**Input material:**
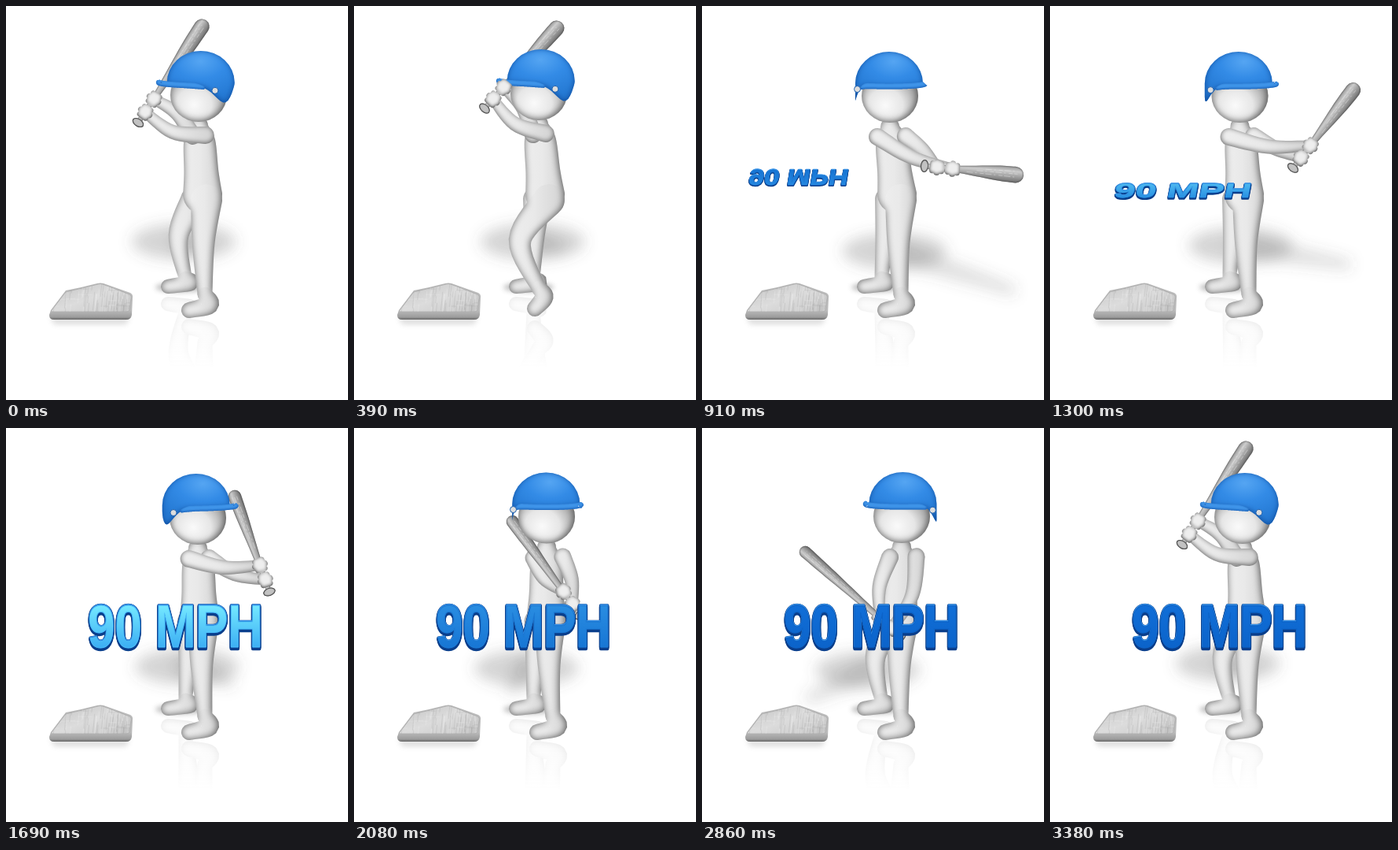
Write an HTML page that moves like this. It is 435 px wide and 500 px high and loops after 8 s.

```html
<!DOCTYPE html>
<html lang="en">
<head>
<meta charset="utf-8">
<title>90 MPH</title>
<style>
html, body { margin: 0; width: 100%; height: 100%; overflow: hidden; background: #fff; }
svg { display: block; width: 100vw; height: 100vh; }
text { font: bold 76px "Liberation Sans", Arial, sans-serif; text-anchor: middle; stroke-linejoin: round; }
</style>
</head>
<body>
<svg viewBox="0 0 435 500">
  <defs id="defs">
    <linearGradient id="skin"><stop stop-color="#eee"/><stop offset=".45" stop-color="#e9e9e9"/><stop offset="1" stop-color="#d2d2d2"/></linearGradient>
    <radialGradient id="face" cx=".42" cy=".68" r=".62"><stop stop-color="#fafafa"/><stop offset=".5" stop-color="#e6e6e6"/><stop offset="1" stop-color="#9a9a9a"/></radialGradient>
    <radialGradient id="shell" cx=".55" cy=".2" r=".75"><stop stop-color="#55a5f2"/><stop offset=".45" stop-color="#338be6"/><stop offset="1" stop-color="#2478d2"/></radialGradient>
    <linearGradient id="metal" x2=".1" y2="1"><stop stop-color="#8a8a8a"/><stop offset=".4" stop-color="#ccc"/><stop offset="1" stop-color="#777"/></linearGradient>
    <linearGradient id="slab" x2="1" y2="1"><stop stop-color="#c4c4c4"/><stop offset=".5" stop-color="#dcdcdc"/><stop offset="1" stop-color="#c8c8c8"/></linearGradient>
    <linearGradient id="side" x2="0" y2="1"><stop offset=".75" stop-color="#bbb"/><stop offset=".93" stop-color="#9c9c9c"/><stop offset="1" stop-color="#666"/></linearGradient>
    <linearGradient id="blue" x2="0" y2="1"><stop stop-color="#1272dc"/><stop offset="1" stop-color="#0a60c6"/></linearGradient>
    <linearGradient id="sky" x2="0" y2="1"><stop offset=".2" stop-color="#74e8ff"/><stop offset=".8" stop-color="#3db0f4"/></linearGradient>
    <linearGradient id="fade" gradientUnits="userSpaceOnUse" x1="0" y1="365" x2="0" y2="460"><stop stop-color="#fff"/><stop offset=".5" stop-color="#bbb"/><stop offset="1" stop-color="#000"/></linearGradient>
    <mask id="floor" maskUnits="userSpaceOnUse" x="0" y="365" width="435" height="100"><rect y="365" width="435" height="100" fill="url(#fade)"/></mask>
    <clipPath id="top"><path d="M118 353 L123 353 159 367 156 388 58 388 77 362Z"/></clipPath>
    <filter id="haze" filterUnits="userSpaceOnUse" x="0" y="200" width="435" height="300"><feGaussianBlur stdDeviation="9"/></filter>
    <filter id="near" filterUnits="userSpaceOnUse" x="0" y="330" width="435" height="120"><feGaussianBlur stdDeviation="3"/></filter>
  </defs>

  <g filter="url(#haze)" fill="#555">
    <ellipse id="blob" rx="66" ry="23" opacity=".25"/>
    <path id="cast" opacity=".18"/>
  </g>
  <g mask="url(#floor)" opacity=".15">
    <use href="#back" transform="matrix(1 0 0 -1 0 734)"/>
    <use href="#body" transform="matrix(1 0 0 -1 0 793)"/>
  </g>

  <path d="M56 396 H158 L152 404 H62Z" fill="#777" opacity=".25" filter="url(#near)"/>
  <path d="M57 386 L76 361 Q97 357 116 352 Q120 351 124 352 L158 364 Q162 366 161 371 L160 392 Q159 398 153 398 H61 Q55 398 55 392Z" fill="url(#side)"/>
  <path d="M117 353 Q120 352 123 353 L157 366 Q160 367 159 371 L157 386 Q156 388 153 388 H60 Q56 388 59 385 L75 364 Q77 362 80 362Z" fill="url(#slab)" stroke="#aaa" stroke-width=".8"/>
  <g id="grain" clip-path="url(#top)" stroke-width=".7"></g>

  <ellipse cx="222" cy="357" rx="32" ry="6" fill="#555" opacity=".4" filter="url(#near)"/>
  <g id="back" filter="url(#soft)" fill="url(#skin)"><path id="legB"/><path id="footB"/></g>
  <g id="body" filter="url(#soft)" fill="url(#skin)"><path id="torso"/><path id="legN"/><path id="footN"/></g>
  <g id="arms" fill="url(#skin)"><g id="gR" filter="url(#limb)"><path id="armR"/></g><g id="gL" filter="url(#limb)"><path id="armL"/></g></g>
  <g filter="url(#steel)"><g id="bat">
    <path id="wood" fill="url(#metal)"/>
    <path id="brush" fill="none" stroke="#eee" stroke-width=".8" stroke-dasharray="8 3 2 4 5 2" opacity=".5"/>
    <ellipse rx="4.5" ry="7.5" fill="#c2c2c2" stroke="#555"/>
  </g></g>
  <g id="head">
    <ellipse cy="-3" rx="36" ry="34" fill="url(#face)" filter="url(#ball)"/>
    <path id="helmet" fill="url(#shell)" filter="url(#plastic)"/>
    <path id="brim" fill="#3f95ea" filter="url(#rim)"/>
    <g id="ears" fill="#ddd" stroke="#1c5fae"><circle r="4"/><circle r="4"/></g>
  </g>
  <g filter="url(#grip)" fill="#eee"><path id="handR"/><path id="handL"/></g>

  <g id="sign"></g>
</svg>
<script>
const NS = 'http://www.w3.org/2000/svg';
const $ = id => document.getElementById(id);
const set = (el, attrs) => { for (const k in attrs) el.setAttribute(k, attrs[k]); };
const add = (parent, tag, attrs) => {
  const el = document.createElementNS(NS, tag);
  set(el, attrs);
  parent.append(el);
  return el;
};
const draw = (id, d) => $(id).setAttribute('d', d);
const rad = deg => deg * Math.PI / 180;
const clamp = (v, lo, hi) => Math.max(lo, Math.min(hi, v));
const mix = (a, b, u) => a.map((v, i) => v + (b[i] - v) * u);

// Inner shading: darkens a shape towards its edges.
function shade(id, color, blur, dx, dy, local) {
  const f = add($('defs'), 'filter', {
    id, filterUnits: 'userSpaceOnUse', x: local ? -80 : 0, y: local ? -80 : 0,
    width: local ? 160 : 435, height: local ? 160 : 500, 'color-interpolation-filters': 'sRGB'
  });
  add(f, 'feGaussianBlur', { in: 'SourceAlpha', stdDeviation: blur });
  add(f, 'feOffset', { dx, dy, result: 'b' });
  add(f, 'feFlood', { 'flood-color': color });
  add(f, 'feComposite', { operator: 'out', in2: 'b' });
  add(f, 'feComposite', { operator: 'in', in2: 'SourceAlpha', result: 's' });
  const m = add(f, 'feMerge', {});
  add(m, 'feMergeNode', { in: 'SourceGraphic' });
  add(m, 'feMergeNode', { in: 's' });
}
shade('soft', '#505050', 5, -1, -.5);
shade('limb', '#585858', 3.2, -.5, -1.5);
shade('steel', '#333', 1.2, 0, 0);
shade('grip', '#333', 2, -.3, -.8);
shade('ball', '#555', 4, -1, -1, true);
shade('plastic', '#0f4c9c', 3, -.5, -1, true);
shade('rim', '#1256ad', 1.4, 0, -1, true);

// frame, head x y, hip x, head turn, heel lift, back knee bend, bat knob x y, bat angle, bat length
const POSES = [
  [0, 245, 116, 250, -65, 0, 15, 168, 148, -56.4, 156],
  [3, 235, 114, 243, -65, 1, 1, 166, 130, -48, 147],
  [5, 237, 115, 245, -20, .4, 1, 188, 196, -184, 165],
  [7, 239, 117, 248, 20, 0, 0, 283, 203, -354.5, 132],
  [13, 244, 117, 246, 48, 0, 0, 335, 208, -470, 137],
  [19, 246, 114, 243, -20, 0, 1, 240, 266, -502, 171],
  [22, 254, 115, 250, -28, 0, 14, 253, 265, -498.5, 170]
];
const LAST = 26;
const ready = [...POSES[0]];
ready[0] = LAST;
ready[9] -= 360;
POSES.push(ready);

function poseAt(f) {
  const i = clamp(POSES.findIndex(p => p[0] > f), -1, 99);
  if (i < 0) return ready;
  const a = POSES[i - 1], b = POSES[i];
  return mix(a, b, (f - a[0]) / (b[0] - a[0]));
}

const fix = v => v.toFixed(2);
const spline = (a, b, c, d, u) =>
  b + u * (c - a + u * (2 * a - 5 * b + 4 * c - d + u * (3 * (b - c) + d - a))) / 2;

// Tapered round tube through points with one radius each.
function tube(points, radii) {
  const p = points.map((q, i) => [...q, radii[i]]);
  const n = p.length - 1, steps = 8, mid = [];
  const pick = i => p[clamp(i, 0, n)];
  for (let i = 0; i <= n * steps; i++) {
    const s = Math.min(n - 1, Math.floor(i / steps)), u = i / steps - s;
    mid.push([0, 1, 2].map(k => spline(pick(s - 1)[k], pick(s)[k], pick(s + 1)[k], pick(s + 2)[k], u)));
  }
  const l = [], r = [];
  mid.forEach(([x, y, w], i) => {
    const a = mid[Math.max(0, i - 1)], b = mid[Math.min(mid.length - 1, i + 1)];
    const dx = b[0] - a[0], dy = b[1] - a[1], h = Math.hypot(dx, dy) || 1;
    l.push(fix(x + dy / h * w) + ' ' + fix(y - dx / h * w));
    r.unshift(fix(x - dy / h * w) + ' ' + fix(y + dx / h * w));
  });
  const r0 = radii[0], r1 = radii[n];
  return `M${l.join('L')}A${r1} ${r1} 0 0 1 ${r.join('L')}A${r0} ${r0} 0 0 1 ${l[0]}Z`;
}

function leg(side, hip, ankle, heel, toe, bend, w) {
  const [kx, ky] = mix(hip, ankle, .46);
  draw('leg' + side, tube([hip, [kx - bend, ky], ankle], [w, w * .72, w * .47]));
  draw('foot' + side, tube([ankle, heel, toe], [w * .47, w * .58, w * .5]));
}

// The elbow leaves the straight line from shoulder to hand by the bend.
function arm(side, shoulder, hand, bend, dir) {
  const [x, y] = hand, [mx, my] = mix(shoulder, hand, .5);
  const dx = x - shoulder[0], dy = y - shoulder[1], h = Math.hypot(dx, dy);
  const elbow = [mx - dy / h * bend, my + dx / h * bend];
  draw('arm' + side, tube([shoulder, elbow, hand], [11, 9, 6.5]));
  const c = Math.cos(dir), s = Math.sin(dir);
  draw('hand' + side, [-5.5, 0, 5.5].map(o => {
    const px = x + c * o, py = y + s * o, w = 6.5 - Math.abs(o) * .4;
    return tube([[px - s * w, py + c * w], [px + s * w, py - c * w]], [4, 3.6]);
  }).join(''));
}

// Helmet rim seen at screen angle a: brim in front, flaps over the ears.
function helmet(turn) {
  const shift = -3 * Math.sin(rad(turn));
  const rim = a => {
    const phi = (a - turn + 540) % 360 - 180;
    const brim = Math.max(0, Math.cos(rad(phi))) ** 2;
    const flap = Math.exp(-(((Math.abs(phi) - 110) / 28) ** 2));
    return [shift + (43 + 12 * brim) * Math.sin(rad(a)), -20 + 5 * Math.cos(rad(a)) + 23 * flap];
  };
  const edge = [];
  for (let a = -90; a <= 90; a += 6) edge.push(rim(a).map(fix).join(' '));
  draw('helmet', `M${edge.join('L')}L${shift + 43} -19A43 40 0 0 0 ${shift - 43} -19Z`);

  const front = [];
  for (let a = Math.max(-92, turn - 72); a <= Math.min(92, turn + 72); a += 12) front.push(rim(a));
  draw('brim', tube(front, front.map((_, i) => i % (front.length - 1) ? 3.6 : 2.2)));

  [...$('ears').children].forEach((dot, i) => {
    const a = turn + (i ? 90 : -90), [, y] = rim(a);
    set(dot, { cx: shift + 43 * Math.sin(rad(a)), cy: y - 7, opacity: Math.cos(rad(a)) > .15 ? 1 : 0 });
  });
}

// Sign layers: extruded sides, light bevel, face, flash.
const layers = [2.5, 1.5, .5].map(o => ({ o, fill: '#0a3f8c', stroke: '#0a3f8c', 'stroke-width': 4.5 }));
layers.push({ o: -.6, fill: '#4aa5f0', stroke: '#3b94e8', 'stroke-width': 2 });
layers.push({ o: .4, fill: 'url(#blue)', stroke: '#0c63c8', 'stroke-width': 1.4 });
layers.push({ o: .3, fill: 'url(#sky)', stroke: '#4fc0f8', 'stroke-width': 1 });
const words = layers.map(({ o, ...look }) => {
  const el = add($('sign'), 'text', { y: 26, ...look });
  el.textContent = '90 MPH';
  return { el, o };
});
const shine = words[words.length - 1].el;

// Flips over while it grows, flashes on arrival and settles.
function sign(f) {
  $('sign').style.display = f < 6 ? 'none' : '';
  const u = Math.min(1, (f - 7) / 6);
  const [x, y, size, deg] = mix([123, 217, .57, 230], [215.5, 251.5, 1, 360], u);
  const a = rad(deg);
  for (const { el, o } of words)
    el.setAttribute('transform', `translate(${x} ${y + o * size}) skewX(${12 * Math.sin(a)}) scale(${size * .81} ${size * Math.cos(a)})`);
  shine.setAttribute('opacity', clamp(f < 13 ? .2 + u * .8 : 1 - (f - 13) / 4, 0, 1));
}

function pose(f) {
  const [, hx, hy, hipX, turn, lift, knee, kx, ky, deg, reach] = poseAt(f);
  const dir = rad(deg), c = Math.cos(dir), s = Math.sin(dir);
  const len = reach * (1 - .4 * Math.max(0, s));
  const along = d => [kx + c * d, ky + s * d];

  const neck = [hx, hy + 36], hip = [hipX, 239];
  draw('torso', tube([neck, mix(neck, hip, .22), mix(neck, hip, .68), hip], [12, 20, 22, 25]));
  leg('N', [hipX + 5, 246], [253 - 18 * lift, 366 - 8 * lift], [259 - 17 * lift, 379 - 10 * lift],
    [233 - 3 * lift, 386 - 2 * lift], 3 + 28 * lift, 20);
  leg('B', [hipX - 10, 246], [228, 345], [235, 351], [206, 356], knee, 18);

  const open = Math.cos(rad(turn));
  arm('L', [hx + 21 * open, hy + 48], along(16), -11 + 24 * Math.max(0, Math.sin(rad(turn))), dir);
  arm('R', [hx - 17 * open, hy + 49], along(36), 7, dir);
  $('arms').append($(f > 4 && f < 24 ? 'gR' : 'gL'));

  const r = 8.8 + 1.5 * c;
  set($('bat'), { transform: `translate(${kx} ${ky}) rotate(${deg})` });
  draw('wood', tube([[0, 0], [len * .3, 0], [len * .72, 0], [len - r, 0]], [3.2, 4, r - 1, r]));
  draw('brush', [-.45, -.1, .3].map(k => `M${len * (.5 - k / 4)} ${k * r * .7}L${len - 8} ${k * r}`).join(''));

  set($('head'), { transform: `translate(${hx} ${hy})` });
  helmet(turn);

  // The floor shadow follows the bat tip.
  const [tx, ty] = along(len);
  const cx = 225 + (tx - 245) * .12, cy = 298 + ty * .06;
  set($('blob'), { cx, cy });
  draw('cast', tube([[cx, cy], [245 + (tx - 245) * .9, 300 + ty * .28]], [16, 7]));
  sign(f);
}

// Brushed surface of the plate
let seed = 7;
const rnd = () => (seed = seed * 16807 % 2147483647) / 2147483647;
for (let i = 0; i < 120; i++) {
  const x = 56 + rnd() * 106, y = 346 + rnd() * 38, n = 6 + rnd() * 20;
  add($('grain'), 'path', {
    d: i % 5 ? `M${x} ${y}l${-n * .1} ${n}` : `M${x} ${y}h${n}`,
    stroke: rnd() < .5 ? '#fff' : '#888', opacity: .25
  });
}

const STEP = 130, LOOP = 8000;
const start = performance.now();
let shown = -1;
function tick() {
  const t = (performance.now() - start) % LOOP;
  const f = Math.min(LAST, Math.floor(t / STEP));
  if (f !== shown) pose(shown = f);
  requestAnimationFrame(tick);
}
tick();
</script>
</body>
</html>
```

**Try it:** Where does the word "hipX" occur in the records? Return every line that holds it.

**Completed exercise:**
  const [, hx, hy, hipX, turn, lift, knee, kx, ky, deg, reach] = poseAt(f);
  const neck = [hx, hy + 36], hip = [hipX, 239];
  leg('N', [hipX + 5, 246], [253 - 18 * lift, 366 - 8 * lift], [259 - 17 * lift, 379 - 10 * lift],
  leg('B', [hipX - 10, 246], [228, 345], [235, 351], [206, 356], knee, 18);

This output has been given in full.